- Data records
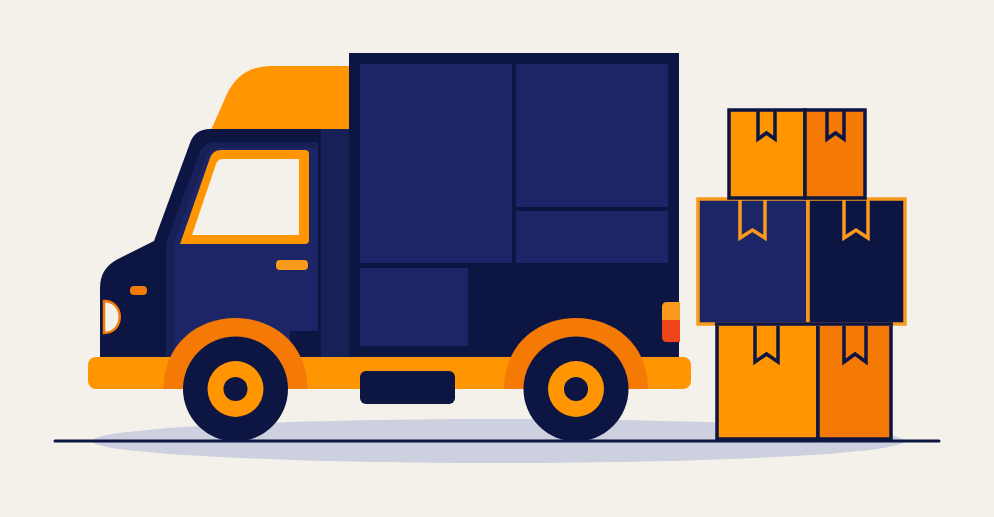
<!DOCTYPE html>
<html lang="en">
<head>
<meta charset="utf-8">
<title>Delivery truck with parcels</title>
<style>
:root {
  --paper: #f4f1ea;
  --shadow: #cdd0de;
  --navy: #0d1543;
  --blue: #1c2566;
  --blue-mid: #182058;
  --orange: #ff9500;
  --amber: #f99a1c;
  --deep-orange: #f57a05;
  --red: #f0441a;
}
html, body { margin: 0; background: var(--paper); overflow: hidden; }
svg { display: block; width: 994px; height: 517px; }
.paper { fill: var(--paper); }
.shadow { fill: var(--shadow); }
.navy { fill: var(--navy); }
.blue { fill: var(--blue); }
.blue-mid { fill: var(--blue-mid); }
.orange { fill: var(--orange); }
.amber { fill: var(--amber); }
.deep-orange { fill: var(--deep-orange); }
.red { fill: var(--red); }
.navy-line { stroke: var(--navy); stroke-width: 3.5; }
.amber-line { stroke: var(--amber); stroke-width: 3.5; }
.tape { fill: none; stroke-linejoin: miter; }
.ground { stroke: var(--navy); stroke-width: 3; stroke-linecap: round; }
</style>
</head>
<body>
<svg viewBox="0 0 994 517" role="img" aria-label="Delivery truck beside a stack of parcels">
  <defs>
    <g id="wheel">
      <circle class="navy" r="52.5"/>
      <circle class="orange" r="28"/>
      <circle class="navy" r="12"/>
    </g>
    <path id="fender" d="M-72 0C-72-45-38-71 0-71S72-45 72 0Z"/>
    <clipPath id="tail-light-shape"><path d="M680 302h-13q-5 0-5 5v30q0 5 5 5h13z"/></clipPath>
  </defs>

  <rect class="paper" width="994" height="517"/>

  <g id="floor">
    <ellipse class="shadow" cx="498" cy="441" rx="406" ry="22"/>
    <line class="ground" x1="55" y1="441" x2="939" y2="441"/>
  </g>

  <g id="truck">
    <path id="roof-fairing" class="orange" d="M211 130L227 94Q240 66 271 66H350V130Z"/>

    <g id="cargo-box">
      <rect class="navy" x="349" y="53" width="330" height="305"/>
      <rect class="blue" x="360" y="64" width="152" height="199"/>
      <rect class="blue" x="516" y="64" width="152" height="143"/>
      <rect class="blue" x="516" y="211" width="152" height="52"/>
      <rect class="blue" x="360" y="268" width="108" height="78"/>
    </g>

    <g id="cab">
      <path class="navy" d="M100 358V288Q100 268 118 259L154 241L190 143Q195 129 210 129H350V358Z"/>
      <rect class="blue-mid" x="321" y="129" width="28" height="228"/>
      <path id="door" class="blue" d="M166 357V244L199 154Q204 142 216 142H318V331H290V357Z"/>
      <path id="door-edge" class="blue-mid" d="M166 357V244L199 154Q204 142 216 142H318V148H220Q210 148 206 157L174 243V357Z"/>
      <path id="window-frame" class="orange" d="M180 244L210 158Q213 150 221 150H305Q309 150 309 154V240Q309 244 305 244Z"/>
      <path id="window" class="paper" d="M192 235L216 164Q218 159 223 159H299V235Z"/>
      <rect id="door-handle" class="amber" x="276" y="260" width="32" height="10" rx="4"/>
      <rect id="indicator" class="deep-orange" x="130" y="286" width="17" height="9" rx="4"/>
      <path id="headlight" class="paper" d="M104 301C125 301 125 333 104 333Z" stroke="var(--deep-orange)" stroke-width="2.5"/>
    </g>

    <g id="tail-light" clip-path="url(#tail-light-shape)">
      <rect class="amber" x="662" y="302" width="18" height="19"/>
      <rect class="red" x="662" y="320" width="18" height="22"/>
    </g>

    <g id="chassis">
      <rect class="orange" x="88" y="357" width="603" height="32" rx="8"/>
      <rect class="navy" x="360" y="371" width="95" height="33" rx="6"/>
      <use href="#fender" class="deep-orange" x="235.500" y="389"/>
      <use href="#fender" class="deep-orange" x="576" y="389"/>
    </g>

    <use href="#wheel" x="235.500" y="389"/>
    <use href="#wheel" x="576" y="389"/>
  </g>

  <g id="parcels">
    <g id="bottom-parcel" class="navy-line">
      <rect class="orange" x="717" y="324" width="101" height="115"/>
      <rect class="deep-orange" x="818" y="324" width="73" height="115"/>
      <path class="tape" d="M755 325V362L766.500 354L778 362V325M844 325V362L855 354L866 362V325"/>
    </g>
    <g id="middle-parcel" class="amber-line">
      <rect class="blue" x="698" y="199" width="110" height="125"/>
      <rect class="navy" x="808" y="199" width="97" height="125"/>
      <path class="tape" d="M740 200V238L752.500 230L765 238V200M844 200V238L856 230L868 238V200"/>
    </g>
    <line class="navy-line" x1="715" y1="324" x2="893" y2="324"/>
    <g id="top-parcel" class="navy-line">
      <rect class="orange" x="729" y="110" width="76" height="88"/>
      <rect class="deep-orange" x="805" y="110" width="60" height="88"/>
      <path class="tape" d="M758 111V139L766.500 133L775 139V111M827 111V139L835.500 133L844 139V111"/>
    </g>
  </g>
</svg>
</body>
</html>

- Problem
In the entries above, how many lines hold the word "door"? State the number and nothing else.

- Result
3